For the first time in 28 years England have progressed to the semi-final of the football World Cup. As a result the three lions on the team’s shirt have once again become an iconic symbol of the national dream of footballing glory.
The three lions is really the emblem of the English Football Association (FA), established in 1863 to formalise and regulate a common set of rules to be used across the country. To this day, the FA is the governing body of English football.
The first international match took place in 1872 between England (representing the FA) and Scotland. England wore white jerseys with the FA crest on the chest. This consisted of three navy lions within an outline shield topped by a crown, more than a nod to the design of the Royal Arms of England.
This design was used with some variation in every international match following and was put on an official footing after the war when the College of Arms (responsible for heraldry in England and Wales) granted a coat of arms to the FA. This combined the three lions with a background of Tudor roses, but removing the crown as this design was being used by the England cricket team. The new FA arms kept the existing style of navy on white but was suitably differenced from the emblems of other sports teams and the English Royal Arms.
Representing England by three lions goes back to the Middle Ages. Lions were common heraldic devices, no doubt noted for their strength and courage. William the Conqueror was reputed to have used three lions on his shield, though this was not put forward until nearly two centuries after his death. Indeed, heraldry as a system of hereditary personal symbols only definitely appears in the mid-12th century.
Although it may have been used earlier, the first contemporary evidence we have of an English king using three lions is in the reign of Richard the Lionheart. On his second Great Seal from the 1190s he is shown riding on horseback in armour, bearing a shield with three lions. In every subsequent reign this shield design was used by kings and queens to represent England, irrespective of changes of the families who ruled.

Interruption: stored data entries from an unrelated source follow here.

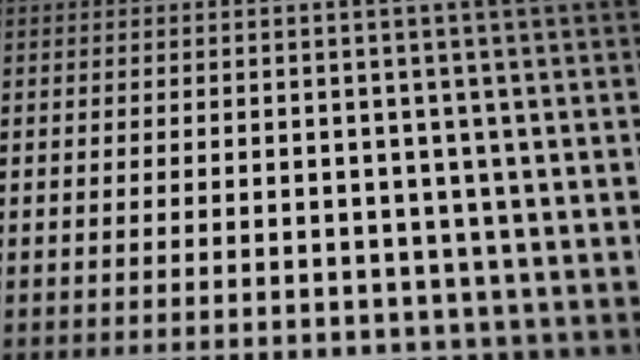
Give the GLSL for this pattern, as a WebGL 1 fragment shader.

```glsl
precision highp float;

uniform vec2 u_resolution;

// Lattice, in canvas heights from the centre
const vec2 ORIGIN = vec2(0.0185, 0.0109);    // centre of one hole
const vec2 COLUMN_STEP = vec2(0.0388, 0.0031);
const vec2 ROW_STEP = vec2(-0.0022, 0.0385);
const vec2 PERSPECTIVE = vec2(0.04, -0.115); // growth to the right and downwards

// Hole shape, in cells
const float HOLE_HALF = 0.287;
const float SIZE_JITTER = 0.008;
const float FOCUS_SOFTNESS = 0.11;
const float EDGE_SOFTNESS = 0.05;

// Tones
const float HOLE_TONE = 0.085;
const float BAR_TONE = 0.745;
const float VIGNETTE = 0.12;
const float CORNER_SHADE = 0.04;
const float TOP_SHADE = 0.05;
const float GRAIN = 0.012;

// Map a canvas point to lattice coordinates; holes sit on whole numbers
vec2 latticeCoord(vec2 p) {
  vec2 q = (p - ORIGIN) / (1.0 + dot(PERSPECTIVE, p));
  float area = COLUMN_STEP.x * ROW_STEP.y - COLUMN_STEP.y * ROW_STEP.x;
  return vec2(q.x * ROW_STEP.y - q.y * ROW_STEP.x,
              q.y * COLUMN_STEP.x - q.x * COLUMN_STEP.y) / area;
}

// Layered sines in the range -1 to 1
float waves(vec2 p) {
  return (sin(p.x * 2.3 + p.y * 1.7)
        + sin(p.x * 4.1 - p.y * 3.3 + 1.9)
        + sin(p.x * 1.3 + p.y * 5.9 + 4.2)) / 3.0;
}

// Coverage of a blurred square hole
float holeMask(vec2 local, float halfSize, float softness) {
  vec2 side = 1.0 - smoothstep(-softness, softness, abs(local) - halfSize);
  return side.x * side.y;
}

void main() {
  vec2 p = (gl_FragCoord.xy - 0.5 * u_resolution) / u_resolution.y;
  vec2 frame = 2.0 * gl_FragCoord.xy / u_resolution - 1.0;
  float radius2 = dot(frame, frame);

  // Repeating cells with slight size variation
  vec2 coord = latticeCoord(p);
  vec2 cell = floor(coord + 0.5);
  vec2 local = coord - cell;
  float halfSize = HOLE_HALF + SIZE_JITTER * waves(cell * 1.7);

  // Lens focus weakens towards the corners
  float pixel = 1.0 / (u_resolution.y * COLUMN_STEP.x);
  float softness = max(FOCUS_SOFTNESS + EDGE_SOFTNESS * radius2, 0.75 * pixel);
  float hole = holeMask(local, halfSize, softness);

  // Uneven light on the bars
  float light = 1.0 - VIGNETTE * radius2 - CORNER_SHADE * radius2 * radius2;
  light *= 1.0 - TOP_SHADE * frame.y;
  float bar = BAR_TONE * light + GRAIN * waves(p * 9.0);

  gl_FragColor = vec4(vec3(mix(bar, HOLE_TONE, hole)), 1.0);
}
```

So by the time that the FA were seeking a symbol to adequately represent the national football team of England, what better authoritative symbol could there be? Even more powerful than the flag of St George, that had long been overtaken by the British Union Flag. And so it has remained to this day.
Jeremy Goldsmith, 11 July 2018